“This is the first true blue marble photo since 1972.”
– John Grunsfeld, NASA, July 24, 2015
In daylight our big blue marble is all land, oceans and clouds. But the night is electric.
This image of North and South America at night is a composite assembled from data acquired by the Suomi NPP satellite in April and October 2012. The new data was mapped over existing Blue Marble imagery of Earth to provide a realistic view of the planet.
The nighttime view was made possible by the new satellite’s “day-night band” of the Visible Infrared Imaging Radiometer Suite. VIIRS detects light in a range of wavelengths from green to near-infrared and uses filtering techniques to observe dim signals such as city lights, gas flares, auroras, wildfires, and reflected moonlight. In this case, auroras, fires, and other stray light have been removed to emphasize the city lights.
Although the view looking down from space is of a sparkling show, the downside of course is light pollution over major metropolitan areas which impede the view of the night sky from the ground. (Find out more at the International Dark Sky Association site.)
Read more (and watch a video of these nighttime images of Earth) below:
If you haven’t seen this before, you’re probably not alone. It’s a video made from a series of several hundred images acquired by NASA’s MESSENGER spacecraft as it swung past Earth, departing forever on its journey to Mercury on August 2, 2005 — just a day shy of one year after its launch. Many blogs that are around today didn’t exist then (including Lights in the Dark!) and so there’s probably lots of people who haven’t had a chance to watch this.
I suggest you check it out. It’s very cool.
It’s the 2012 version of the “Blue Marble“! Here’s an amazing new high-definition portrait of our planet, made by NASA’s Suomi NPP satellite launched back on October 28. This is a composite image created from multiple scans taken with the satellite’s Visible/Infrared Imager Radiometer Suite (VIIRS).
Suomi NPP is the first satellite designed to collect critical data to improve short-term weather forecasts and increase understanding of long-term climate change.
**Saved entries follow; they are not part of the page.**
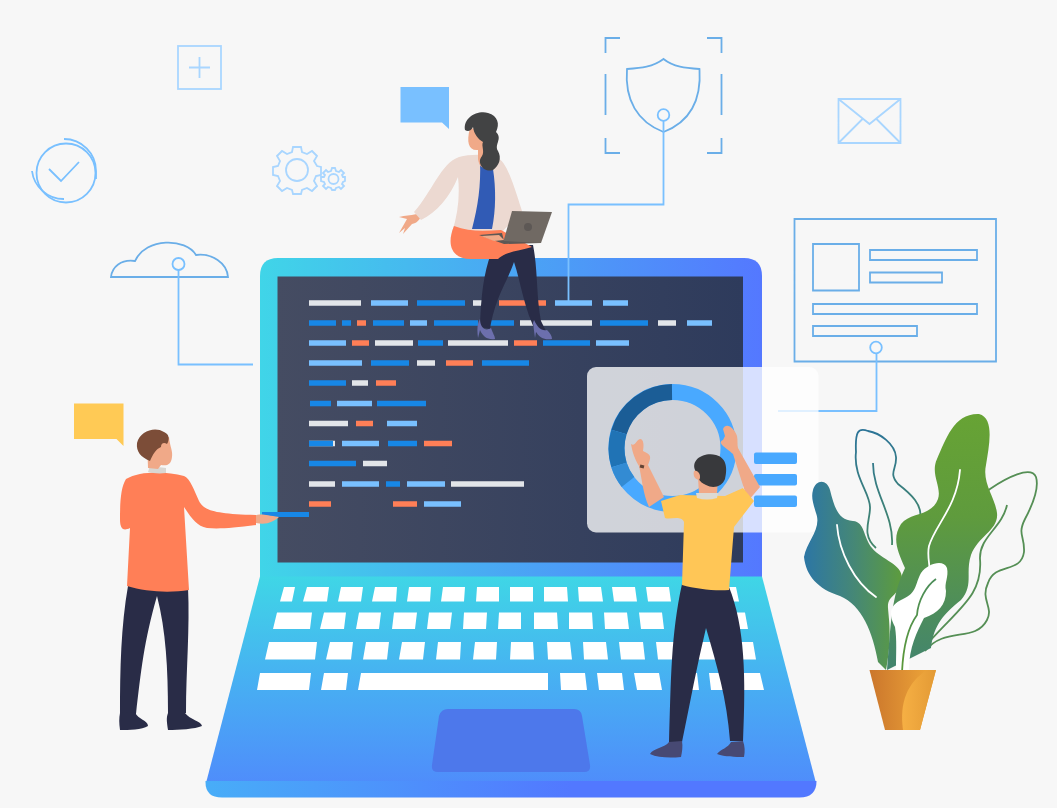
<!DOCTYPE html>
<html lang="en">
<head>
<meta charset="utf-8">
<title>Team building software on a laptop</title>
<style>
:root{--paper:#f7f7f7;--sky:#79c0ff;--pale:#a9d6ff;--line:#6aaee8;--blue:#1787e6;--bright:#49a9ff;--coral:#ff7f57;--mist:#e2e5e9;--navy:#292c47;--yellow:#ffc656;--skin:#f0a988;--shoe:#474973;--hair:#424344}
html,body{margin:0;height:100%;overflow:hidden;background:var(--paper)}
svg{display:block;width:1057px;height:808px}
.outline{fill:none;stroke:var(--line);stroke-width:1.8}
.wire{fill:none;stroke:var(--sky);stroke-width:1.8}
.faint{fill:none;stroke:var(--pale);stroke-width:1.8}
.node{fill:var(--paper);stroke:var(--sky);stroke-width:1.8}
.code path{fill:none;stroke-width:5.4}
.code .mist{stroke:var(--mist)}.code .sky{stroke:var(--sky)}.code .blue{stroke:var(--blue)}.code .coral{stroke:var(--coral)}
.ring{fill:none;stroke-width:16}
.skin{fill:var(--skin)}.navy{fill:var(--navy)}.shoe{fill:var(--shoe)}.coral-fill{fill:var(--coral)}.yellow{fill:var(--yellow)}
.vein{fill:none;stroke:#fff;stroke-width:1.8;stroke-linecap:round}
</style>
</head>
<body>
<svg viewBox="0 0 1057 808" role="img" aria-label="Three people working around a large laptop showing code">
<defs>
<linearGradient id="lid"><stop stop-color="#40d5e8"/><stop offset=".5" stop-color="#4aa6f4"/><stop offset="1" stop-color="#5478ff"/></linearGradient>
<linearGradient id="screen"><stop stop-color="#454c62"/><stop offset="1" stop-color="#2e3b5c"/></linearGradient>
<linearGradient id="deck" x2="0" y2="1"><stop stop-color="#3fd6e6"/><stop offset=".5" stop-color="#47b0f2"/><stop offset="1" stop-color="#4f8dfb"/></linearGradient>
<linearGradient id="lip"><stop stop-color="#48adf8"/><stop offset=".6" stop-color="#5278ff"/><stop offset="1" stop-color="#5278ff"/></linearGradient>
<linearGradient id="leaf-left"><stop stop-color="#2c76a5"/><stop offset=".5" stop-color="#458777"/><stop offset="1" stop-color="#5d9c3d"/></linearGradient>
<linearGradient id="leaf-tall" x2="0" y2="1"><stop stop-color="#67a334"/><stop offset=".4" stop-color="#5f9b3d"/><stop offset="1" stop-color="#42846f"/></linearGradient>
<linearGradient id="leaf-line" gradientUnits="userSpaceOnUse" x1="858" y1="430" x2="900" y2="660"><stop stop-color="#2c7498"/><stop offset="1" stop-color="#5a983c"/></linearGradient>
<linearGradient id="pot"><stop stop-color="#cb762c"/><stop offset="1" stop-color="#f0a93a"/></linearGradient>
<linearGradient id="pot-light"><stop stop-color="#f6b044"/><stop offset="1" stop-color="#e39a35"/></linearGradient>
</defs>
<rect width="1057" height="808" fill="#f7f7f7"/>

<g id="plus-icon" class="faint"><rect x="178" y="46" width="43" height="43"/><path d="M199.500 57v21M189 67.500h21"/></g>

<g id="check-icon" class="wire"><circle cx="66" cy="173" r="29.500"/><path d="M64 139a32 32 0 0 1 32 32v8M32 171a32 32 0 0 0 32 28M49 169l12 12 18-19"/></g>

<g id="gears-icon" class="faint">
<path d="M292 152l1-5h8l1 5 5 2 5-3 5 5-3 5 3 5 4 1v8l-5 1-2 5 3 5-5 5-5-3-5 2-1 4h-8l-1-4-5-2-5 3-5-5 3-5-2-5-5-1v-8l5-1 2-5-3-5 5-5 5 3z"/><circle cx="297" cy="170" r="11"/>
<path d="M331 171l1-3h3l1 3 3 1 2-2 3 3-2 2 1 2h2v4l-2 1-1 2 2 2-3 3-2-2-3 1-1 2h-3l-1-2-3-1-2 2-3-3 2-2-1-2-3-1v-4h3l1-2-2-2 3-3 2 2z"/><circle cx="333.500" cy="179" r="5"/>
</g>

<g id="cloud-icon"><path class="outline" d="M111 277h117c-1-14-16-24-32-22-10-17-50-18-61 6-14-2-23 6-24 16z"/><path class="wire" d="M178.500 270v94.500H253"/><circle class="node" cx="178.500" cy="264" r="6"/></g>

<g id="shield-icon" class="outline"><path d="M620 38h-14.500v15M707 38h14.500v15M605.500 74v41M721.500 74v41M605.500 138v15H620M721.500 138v15H707"/><path d="M627 69c14-1 26-2 36.500-10 10 8 22 9 36 10 2 31-10 53-36 63-26-10-39-32-36.500-63z"/></g>

<g id="mail-icon" class="faint"><path d="M838.500 99h62v44h-62zl31 25 31-25M838.500 143l24-24M900.500 143l-24-24"/></g>

<g id="profile-card"><path class="outline" d="M794.500 219H996v142.500H794.500zM813 244h46v46.500h-46zM870 250h107v10H870zM870 272.500h72v10h-72zM813 304h164v10H813zM813 326h104v10H813z"/><path class="wire" d="M876.500 353v58H778"/><circle class="node" cx="876" cy="347.500" r="5.800"/></g>

<path id="blue-bubble" fill="#79c0ff" d="M400.500 87H449v42l-7-6.500h-41.500z"/>
<path id="yellow-bubble" fill="#ffca55" d="M74 403.500h49.500V446l-7-7H74z"/>

<g id="laptop">
<path fill="url(#lid)" d="M260 578V276q0-18 18-18h466q18 0 18 18v302z"/>
<path fill="url(#screen)" d="M277.500 276.500H743V562.500H277.500z"/>
<path fill="url(#deck)" d="M260 576.500h502L816 783H206z"/>
<path fill="url(#lip)" d="M205.500 781h611q0 16.500-17 16.500H222q-17 0-16.500-16.500z"/>
<path id="trackpad" fill="#4d78eb" d="M448 709h126q7 0 8 7l8 49q1 7-6 7H438q-7 0-6-7l7-49q2-7 9-7z"/>
<g id="keys" fill="#fff">
<path d="M284 587h11l-3 14.500h-12zM307 587h22l-2 14.500h-24zM341 587h22l-2 14.500h-23zM375 587h22l-1 14.500h-24zM409 587h22l-1 14.500h-23zM443 587h22l-1 14.500h-23zM477 587h22v14.500h-23zM510 587h23v14.500h-23zM544 587h23l1 14.500h-24zM578 587h23l2 14.500h-24zM612 587h23l2 14.500h-23zM646 587h23l2 14.500h-23zM715 587h21l3 14.500h-22z"/>
<path d="M277 612.500h35l-2 16.500h-37zM324 612.500h22l-2 16.500h-24zM359 612.500h22l-2 16.500h-23zM394 612.500h23l-2 16.500h-23zM429 612.500h23l-2 16.500h-23zM464 612.500h23l-1 16.500h-23zM499 612.500h22v16.500h-23zM534 612.500h23l1 16.500h-24zM569 612.500h23l1 16.500h-24zM604 612.500h23l2 16.500h-24zM639 612.500h23l2 16.500h-23zM720 612.500h25l3 16.500h-25z"/>
<path d="M269 642h48l-2 17.500h-50zM330 642h23l-2 17.500h-25zM366 642h23l-2 17.500h-24zM402 642h23l-2 17.500h-24zM438 642h23l-1 17.500h-24zM475 642h22l-1 17.500h-23zM511 642h22l1 17.500h-24zM547 642h23l2 17.500h-24zM583 642h23l2 17.500h-24zM619 642h24l2 17.500h-24zM656 642h23l2 17.500h-23zM692 642h61l3 17.500h-61z"/>
<path d="M260 673h51l-2 17h-52zM324 673h24l-2 17h-25zM361 673h187v17H358zM560 673h25l2 17h-26zM597 673h25l2 17h-25zM634 673h25l3 17h-25zM672 673h25l2 17h-25zM709 673h24l3 17h-25zM737 673h23l4 17h-24z"/>
</g>
<g class="code">
<path class="mist" d="M309 303h52M473 303h22M520 323h72M658 323h18M375 343h38M448 343h60M417 363h18M352 383h16M309 423.500h39M309 443.500h26M363 463.500h24M309 484h26M451 484h73"/>
<path class="sky" d="M371 303h37M555 303h37M603 303h25M410 323h17M687 323h25M309 343h37M596 343h33M309 363h53M337 403.500h35M387 423.500h30M342 443.500h37M342 484h37M407 484h38M424 504h37"/>
<path class="blue" d="M417 303h48M309 323h27M342 323h9M373 323h31M434 323h44M490 323h24M600 323h48M418 343h25M543 343h47M371 363h38M482 363h47M309 383h37M310 403.500h21M377 403.500h49M309 443.500h24M388 443.500h29M309 463.500h47M386 484h14"/>
<path class="coral" d="M499 303h47M357 323h9M352 343h17M514 343h23M446 363h27M376 383h20M356 423.500h17M424 443.500h28M309 504h22M393 504h24"/>
</g>
</g>
<path class="wire" d="M663.500 121v83.500h-95V301"/><circle class="node" cx="663.500" cy="115" r="5.800"/>

<g id="seated-woman">
<path class="skin" d="M417 214c-8 2-11 1-18 3l8 2-8 14 6-5-2 6 9-10c5-1 7-4 9-7z"/>
<path fill="#ecd9d1" d="M459 157c12-3 28-3 38 1 8 2 14 18 25 53l-20 21h-50c6-18 8-37 6-55-8 20-21 35-37 43l-7-8c18-20 27-49 45-55z"/>
<path fill="#315bb5" d="M480 161l13 8c3 19 3 41-1 60h-20c6-23 9-43 8-68z"/>
<path class="skin" d="M470 128l19 3-1 33c-5 7-9 2-10-5v-9c-9 1-12-7-8-22z"/>
<path fill="var(--hair)" d="M465 130c-2-12 12-20 23-17 10 3 12 11 8 19 7 7-2 12 2 19 4 7 1 15-5 19-9 3-17-7-11-14 3-5-1-10 1-14-5-3-9-8-10-15-2 4-5 5-8 3z"/>
<path class="navy" d="M495 245h38c5 25 3 50 8 76l6 12-10 1c-13-25-16-51-23-72-8 23-18 33-24 67l-10-2c1-36 5-63 15-82z"/>
<path class="coral-fill" d="M454 226c15 6 30 5 47 4l31 17c-14 4-27 5-34 12h-27c-19 0-25-14-17-33z"/>
<path fill="#6c6fad" d="M480 319c0 8 5 13 11 9 2 6 4 8 4 11-7 1-12-2-15-9l-2 8c-1-8-1-14 2-19zM534 320c4 8 7 11 13 10 3 3 5 6 5 9-8 1-12-1-16-7l-1 6-2-15z"/>
<path fill="#706963" d="M512 211l40 1-11 31h-38z"/><path fill="#5d5855" d="M479 235l23-2 2 8 37 2-37 1z"/>
<circle cx="528" cy="227" r="4" fill="#5d5855"/>
<path class="skin" d="M481 236l18-1 5 5-10 1z"/>
</g>

<g id="chart-panel">
<rect x="587" y="367" width="231.500" height="165.500" rx="9" fill="#fff" fill-opacity=".77"/>
<circle class="ring" cx="672.500" cy="448" r="56" stroke="#49a9ff"/>
<path class="ring" stroke="#1b5d96" d="M672 392A56 56 0 0 0 619 432"/><path class="ring" stroke="#2073b5" d="M619 432a56 56 0 0 0 0 33"/><path class="ring" stroke="#338bd3" d="M619 465a56 56 0 0 0 9 17"/>
<g fill="var(--bright)"><rect x="754" y="452.500" width="43" height="11.500" rx="2"/><rect x="754" y="474" width="43" height="11.500" rx="2"/><rect x="754" y="495.500" width="43" height="11.500" rx="2"/></g>
</g>

<g id="man-in-coral">
<path class="navy" d="M128 586l60 1c2 42-2 83-2 126h-18c0-44-2-82-11-117-13 45-16 75-21 118h-16c0-46 1-88 8-128z"/>
<path class="navy" d="M120 713l15-1c3 8 13 8 13 14-6 4-19 4-28 4-1-7-1-12 0-17zM168 713h17c5 7 16 8 17 13-7 3-23 4-34 4-1-7-2-12 0-17z"/>
<path fill="#1787e6" d="M262 512h47v5h-47z"/>
<path class="skin" d="M211 517l42-1c8-3 12-1 26 1-6 5-12 8-23 6l-45 4z"/>
<path class="coral-fill" d="M126 479c14-8 39-8 58-3 6 2 10 14 15 25 5 9 14 13 57 14v10c-23 3-37 4-49 3-10-2-15-9-23-21l5 83c-19 3-43 2-62-4l3-58c-8 4-10-1-10-9 0-18 1-32 6-40z"/>
<path fill="#d9d7d3" d="M150 466l16 2v5c-8 1-13 0-18-1z"/>
<path class="skin" d="M147 440l22-3c1 10 4 14 3 20-1 8-5 9-11 8l-3 4-10-1z"/>
<path fill="#7c4d38" d="M137 443c3-12 18-17 27-11 5 2 6 7 3 12-3-2-6-1-6 3-5 2-8 7-11 14-9-4-14-9-13-18z"/>
</g>

<g id="man-in-yellow">
<path class="navy" d="M682 584l47 3c16 40 17 90 14 154h-13c-3-42-13-75-24-113-9 37-16 75-24 114h-13c2-64 2-108 13-158z"/>
<path class="shoe" d="M669 742l13-1c1 6 0 11-1 16-10 1-23 1-31-3 3-6 15-6 19-12zM731 742l12-1c2 5 2 11 1 16-9 0-19 0-27-3 4-5 11-6 14-12z"/>
<path class="skin" d="M631 444c4 3 5-4 9-5 4 0 4 7 3 12 9 4 8 6 5 14l16 32-15 10c-6-13-7-28-10-41-5-8-7-16-8-22zM723 429c3-7 11-2 14 7 1 5 0 8 1 12l22 39-12 14-15-47c-6-6-17-11-10-14l2-4z"/>
<path d="M640 466l4 1" stroke="#644536" stroke-width="3"/>
<path class="yellow" d="M661 501l19-6 45 1 18-8 11 13-20 26-5 63c-15 1-33-1-47-5l2-63c-3-7-13-2-19-4z"/>
<path class="skin" d="M698 478h20l-1 16c-4 5-13 5-18 0z"/>
<path fill="#dcdad4" d="M696 493h22l-1 5q-10 3-20 0z"/>
<path fill="#38393c" d="M695 470c-4-10 8-18 21-15 12 3 11 16 9 24-3 8-12 10-19 6-7-3-9-8-11-15z"/>
<path class="skin" d="M694 471c4-2 8 5 5 9-5-1-6-5-5-9z"/>
</g>

<g id="plant">
<path class="outline" stroke="#4e8a64" style="stroke:#558f55" d="M925 651c20-25 50-8 62-31 7-13-7-20 1-37 7-21 33-9 36-31 1-16-7-17 1-33 8-15 14-32 11-42-5-12-30 1-46 12-17 12-9 26-16 40-6 12-21 19-20 32"/>
<path class="outline" style="stroke:#558f55" d="M929 642c30-34 54-47 51-83-1-22 22-31 27-54"/>
<path fill="none" stroke="url(#leaf-line)" stroke-width="1.800" d="M876 548c-15-13-6-27-6-40 1-14-17-31-14-56-1-20 2-25 12-21 12 2 27 13 28 26 1 12-8 16 2 27 13 10 25 21 22 35-1 14-18 17-21 29M873 463c0 30 21 52 19 82"/>
<path fill="url(#leaf-left)" d="M813 490c3-11 14-11 17 0 5 20 9 30 23 31 12 1 10 16 19 27 10 12 30 16 30 30-1 18-15 16-14 30 1 13 4 30-2 62l-8-8c-5-29-16-57-38-66-22-7-34-20-36-39 3-16 18-28 12-44-3-10-5-16-3-23z"/>
<path class="vein" d="M837 525c2 27 17 57 39 72"/>
<path fill="url(#leaf-tall)" d="M905 568c-8-18-13-30-4-44 9-12 30-7 37-25 4-12-8-25-1-40 9-20 17-46 42-45 16 4 10 32 7 51-4 18 9 32 11 48 2 17-19 23-26 42-6 18 3 30-10 45-17 14-27 24-30 48l-44 22c4-47 4-73 18-102z"/>
<path class="vein" d="M960 470c-3 37-25 55-31 76-3 14 4 24-1 36"/>
<path fill="#fff" d="M895 627c-8-16-3-23 8-28 14-6 12-15 18-26 7-10 23-14 26-5 2 9-3 15-1 23 0 14-8 22-22 27-7 14-15 29-15 52h-13c0-17 1-30-1-43z"/>
<path d="M936 579c-10 7-18 22-19 36-11 15-14 36-15 57" fill="none" stroke="url(#leaf-line)" stroke-width="1.800"/>
<path fill="url(#pot)" d="M869.500 670H936l-16 60h-35z"/><path fill="url(#pot-light)" d="M927 670h9l-16 60h-17c-4-28 5-48 24-60z"/>
</g>
</svg>
</body>
</html>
It orbits Earth about 14 times each day and observes nearly the entire surface.
Credit: NASA/NOAA/GSFC/Suomi NPP/VIIRS/Norman Kuring